Novelists might understand the actor’s predicament. As Philip Roth writes in The Counterlife: “All I can tell you with certainty is that I, for one, have no self…. What I have instead is a variety of impersonations I can do…. I am theater and nothing more than theater.” With this in mind, actors may be in a sense more “real” than non-actors. By trade, they confront the unsettling reality that a “real me” may not exist.
Consequently, if you share a genetic makeup with one of the actors onstage, a play as apparently whimsical as A Light Lunch can get sort of heavy.
From the Flea’s back row, I kept searching Gary for signs of Tommy, as the child looks for a familiar nose in the mustache’s absence. Halfway through, speaking to a waitress named Viola, Gary says without irony, “You go, girl!” Tommy wouldn’t say that, I thought. Nor would he say “Oh boy oh boy oh boy!” upon hearing surprising news, as he does when Beth confesses her client’s identity.
At one point, however, Gary does a funny impression of George W. Bush, which I recognized as Tommy’s impression of Dana Carvey doing George Bush Sr. on Saturday Night Live. And then, when Beth declares that she’s attracted to him, Gary looks away and mutters “Oh sure, oh sure”—exactly the way Tommy would have said it!

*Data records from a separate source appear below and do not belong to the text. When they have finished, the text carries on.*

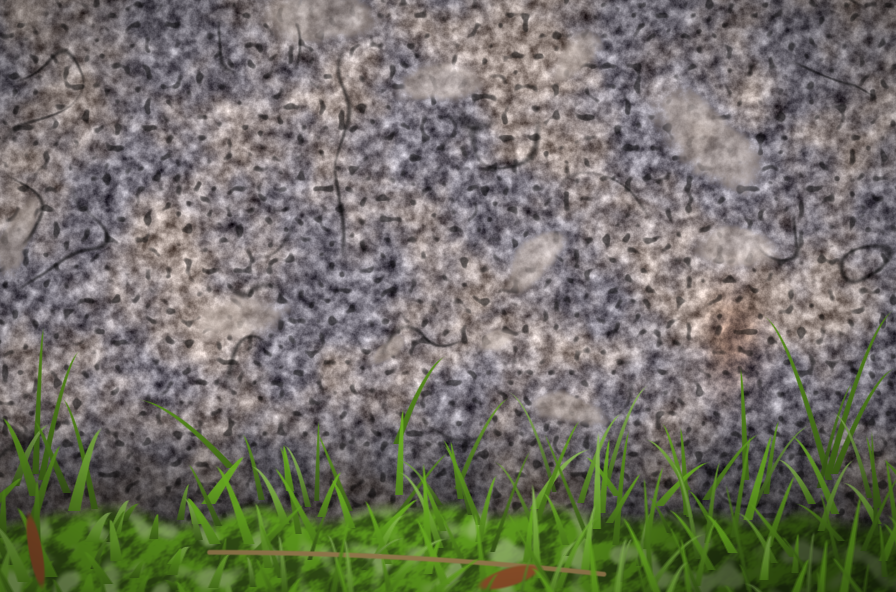
Write a Shadertoy shader that draws this texture.

```glsl
#define BLADES 190
#define TALL 11
#define PATCHES 11
#define GRAIN_SCALE 46.0
#define GRAIN_CONTRAST 0.58
#define RELIEF 0.42
#define SOIL_LEVEL 0.13
#define VIGNETTE 0.36
#define LEAF vec3(0.36, 0.59, 0.11)
#define DEEP vec3(0.19, 0.30, 0.08)
#define PALE vec3(0.58, 0.70, 0.43)

// Light mineral patches: centre, half length, angle
const vec4 patches[PATCHES] = vec4[](
    vec4(1.19, 0.77, 0.1, -0.75), vec4(1.24, 0.58, 0.075, -0.2), vec4(0.75, 0.86, 0.07, 0.15),
    vec4(0.53, 0.97, 0.1, -0.1), vec4(0.84, 0.425, 0.038, 0.5), vec4(0.65, 0.41, 0.038, 0.6),
    vec4(0.39, 0.46, 0.09, 0.2), vec4(0.97, 0.9, 0.06, 0.9), vec4(0.03, 0.61, 0.06, 1.2),
    vec4(0.9, 0.555, 0.06, 0.7), vec4(0.96, 0.3, 0.06, -0.2));

// Tall stems: root, offset to the tip
const vec4 stems[TALL] = vec4[](
    vec4(0.06, 0.2, 0.015, 0.25), vec4(0.07, 0.19, 0.07, 0.22), vec4(0.16, 0.14, -0.06, 0.19),
    vec4(1.26, 0.19, -0.01, 0.19), vec4(1.4, 0.19, -0.12, 0.28), vec4(1.4, 0.2, 0.12, 0.28),
    vec4(1.41, 0.2, 0.11, 0.18), vec4(0.39, 0.21, -0.17, 0.117), vec4(0.67, 0.25, 0.09, 0.15),
    vec4(1.04, 0.08, 0.025, 0.195), vec4(1.16, 0.13, -0.012, 0.15));

vec2 hash2(vec2 p) {
    vec3 q = fract(p.xyx * vec3(0.1031, 0.1030, 0.0973));
    q += dot(q, q.yzx + 33.33);
    return fract((q.xx + q.yz) * q.zy);
}

float corner(vec2 cell, vec2 offset) {
    float angle = 6.2832 * hash2(cell).x;
    return dot(vec2(cos(angle), sin(angle)), offset);
}

float noise(vec2 p) {
    vec2 c = floor(p), f = p - c, e = vec2(1, 0), u = f * f * (3.0 - 2.0 * f);
    return mix(mix(corner(c, f), corner(c + e, f - e), u.x),
               mix(corner(c + e.yx, f - e.yx), corner(c + 1.0, f - 1.0), u.x), u.y);
}

float fbm(vec2 p) {
    float sum = 0.0, amp = 0.6;
    for (int i = 0; i < 4; i++) {
        sum += amp * noise(p);
        p = mat2(1.6, 1.2, -1.2, 1.6) * p + 17.0;
        amp *= 0.6;
    }
    return sum;
}

vec2 rotate(vec2 p, float a) {
    return vec2(cos(a) * p.x + sin(a) * p.y, cos(a) * p.y - sin(a) * p.x);
}

vec3 stone(vec2 p) {
    vec2 w = p + 0.025 * vec2(noise(p * 9.0), noise(p * 9.0 + 31.0));
    float broad = fbm(w * 5.0), grain = fbm(p * GRAIN_SCALE);
    float relief = fbm(w * 12.0) - fbm(w * 12.0 + vec2(-0.12, 0.16));
    vec3 col = mix(vec3(0.45, 0.435, 0.475), vec3(0.62, 0.565, 0.54), smoothstep(-0.25, 0.35, broad));

    // Pale patches with ragged rims
    float pale = 0.0;
    for (int i = 0; i < PATCHES; i++) {
        vec2 q = rotate(w - patches[i].xy, patches[i].w) / patches[i].z;
        float d = length(q * vec2(1.0, 2.2)) + 0.9 * broad + 0.4 * grain;
        pale = max(pale, 1.0 - smoothstep(0.65, 1.1, d));
    }
    col = mix(col, vec3(0.72, 0.67, 0.64), 0.65 * pale);
    col += GRAIN_CONTRAST * grain * (1.0 - 0.55 * pale) + RELIEF * relief;

    // Dark crystals, broken cracks, rust and the shaded foot
    float speck = smoothstep(0.2, 0.45, noise(p * 58.0 + 9.0)) * (1.0 - 0.7 * pale);
    float crack = 1.0 - smoothstep(0.0, 0.035, abs(noise(w * 7.0 + 4.0)));
    crack *= smoothstep(0.12, 0.35, noise(p * 6.0 + 50.0));
    vec2 r = (p - vec2(1.24, 0.42)) * vec2(22, 12);
    col *= (1.0 - 0.5 * speck) * (1.0 - 0.5 * crack) * (1.0 - exp(-dot(r, r)) * vec3(0, 0.14, 0.25));
    return col * mix(0.5, 1.0, smoothstep(0.12, 0.36, p.y));
}

// Coverage of a tapered arching blade; t runs from root to tip
float blade(vec2 p, vec2 root, vec2 tip, float width, float bend, float soft, out float t) {
    vec2 d = p - root;
    t = d.y / tip.y;
    if (t < 0.0 || t > 1.0) return 0.0;
    float arch = mix(t, 1.0 - sqrt(1.0 - t), bend);
    float slope = tip.x / tip.y * mix(1.0, 0.5 / sqrt(1.01 - t), bend);
    float dist = abs(d.x - tip.x * arch) / sqrt(1.0 + slope * slope);
    float cover = clamp((width * pow(1.0 - t, 0.6) - dist) / soft + 0.5, 0.0, 1.0);
    return cover * (1.0 - smoothstep(0.92, 1.0, t));
}

vec3 turf(vec2 p) {
    float clump = fbm(rotate(p, 0.6) * vec2(16, 28));
    vec3 col = mix(DEEP, LEAF, smoothstep(-0.25, 0.2, clump));
    col = mix(col, PALE, 0.8 * smoothstep(0.0, 0.4, noise(p * 24.0)));
    return col * mix(1.0, 0.62, smoothstep(0.8, 1.35, p.x));
}

// Dry twig and fallen leaves
vec3 addLitter(vec3 col, vec2 p) {
    float along = clamp((p.x - 0.354) / 0.666, 0.0, 1.0);
    float twig = length(p - vec2(0.354 + 0.666 * along, 0.067 - 0.037 * along * along));
    col = mix(col, vec3(0.58, 0.48, 0.3), 1.0 - smoothstep(0.002, 0.006, twig));
    float leaf = min(length(rotate(p - vec2(0.86, 0.025), 0.3) / vec2(0.055, 0.016)),
                     length(rotate(p - vec2(0.06, 0.07), 1.75) / vec2(0.065, 0.012)));
    return mix(col, vec3(0.55, 0.31, 0.16), 1.0 - smoothstep(0.75, 1.1, leaf));
}

// Tall stems, then scattered grass from the wall to the front
vec3 addGrass(vec3 col, vec2 p, float soft) {
    float t, cover;
    for (int i = 0; i < TALL; i++) {
        cover = blade(p, stems[i].xy, stems[i].zw, 0.0055, 0.75, soft, t);
        col = mix(col, mix(DEEP, LEAF, 0.35 + 0.5 * t), cover);
    }
    for (int i = 0; i < BLADES; i++) {
        float id = float(i), depth = id / float(BLADES);
        vec2 r = hash2(vec2(id, 7.3)), s = hash2(vec2(id, 41.7));
        float x = fract(id * 0.618 + 0.05 * r.x) * 1.62 - 0.05;
        float gap = exp(-pow(abs(x - 0.27) / 0.11, 2.0));
        float growth = (1.0 - 0.65 * gap) * mix(1.0 - 0.5 * depth, 1.0, smoothstep(0.3, 0.9, x));
        vec2 root = vec2(x, mix(0.18, -0.07, depth) - 0.05 * gap);
        vec2 tip = vec2(0.2 * r.y - 0.09, mix(0.06, 0.18, s.x)) * growth;
        float width = mix(0.0035, 0.0075, s.y) * mix(1.5, 1.0, smoothstep(0.2, 0.6, x));
        cover = blade(p, root, tip, width, r.x, soft + 0.004 * depth * depth, t);
        vec3 green = mix(DEEP, LEAF * 1.1, min(s.y * 0.8 + 0.6 * t, 1.0));
        green = mix(green, PALE, smoothstep(0.65, 0.9, r.x) * 0.75 * t);
        col = mix(col, green, cover * 0.94);
        if (i == BLADES * 3 / 4) col = addLitter(col, p);
    }
    return col;
}

void mainImage(out vec4 fragColor, in vec2 fragCoord) {
    vec2 p = fragCoord / iResolution.y, c = fragCoord / iResolution.xy - vec2(0.5, 0.52);
    float edge = SOIL_LEVEL + 0.035 * noise(vec2(p.x * 9.0, 2.5));
    vec3 col = mix(turf(p), stone(p), smoothstep(edge - 0.02, edge + 0.015, p.y));
    if (p.y < 0.5) col = addGrass(col, p, 1.3 / iResolution.y);
    col *= 1.05 - VIGNETTE * smoothstep(0.08, 0.5, dot(c, c));
    fragColor = vec4(clamp(col, 0.0, 1.0), 1.0);
}
```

I was the only one in the theater who laughed. It was, for me at least, the funniest part of the play.
JED LIPINSKI used to play tambourine in the band Hexa.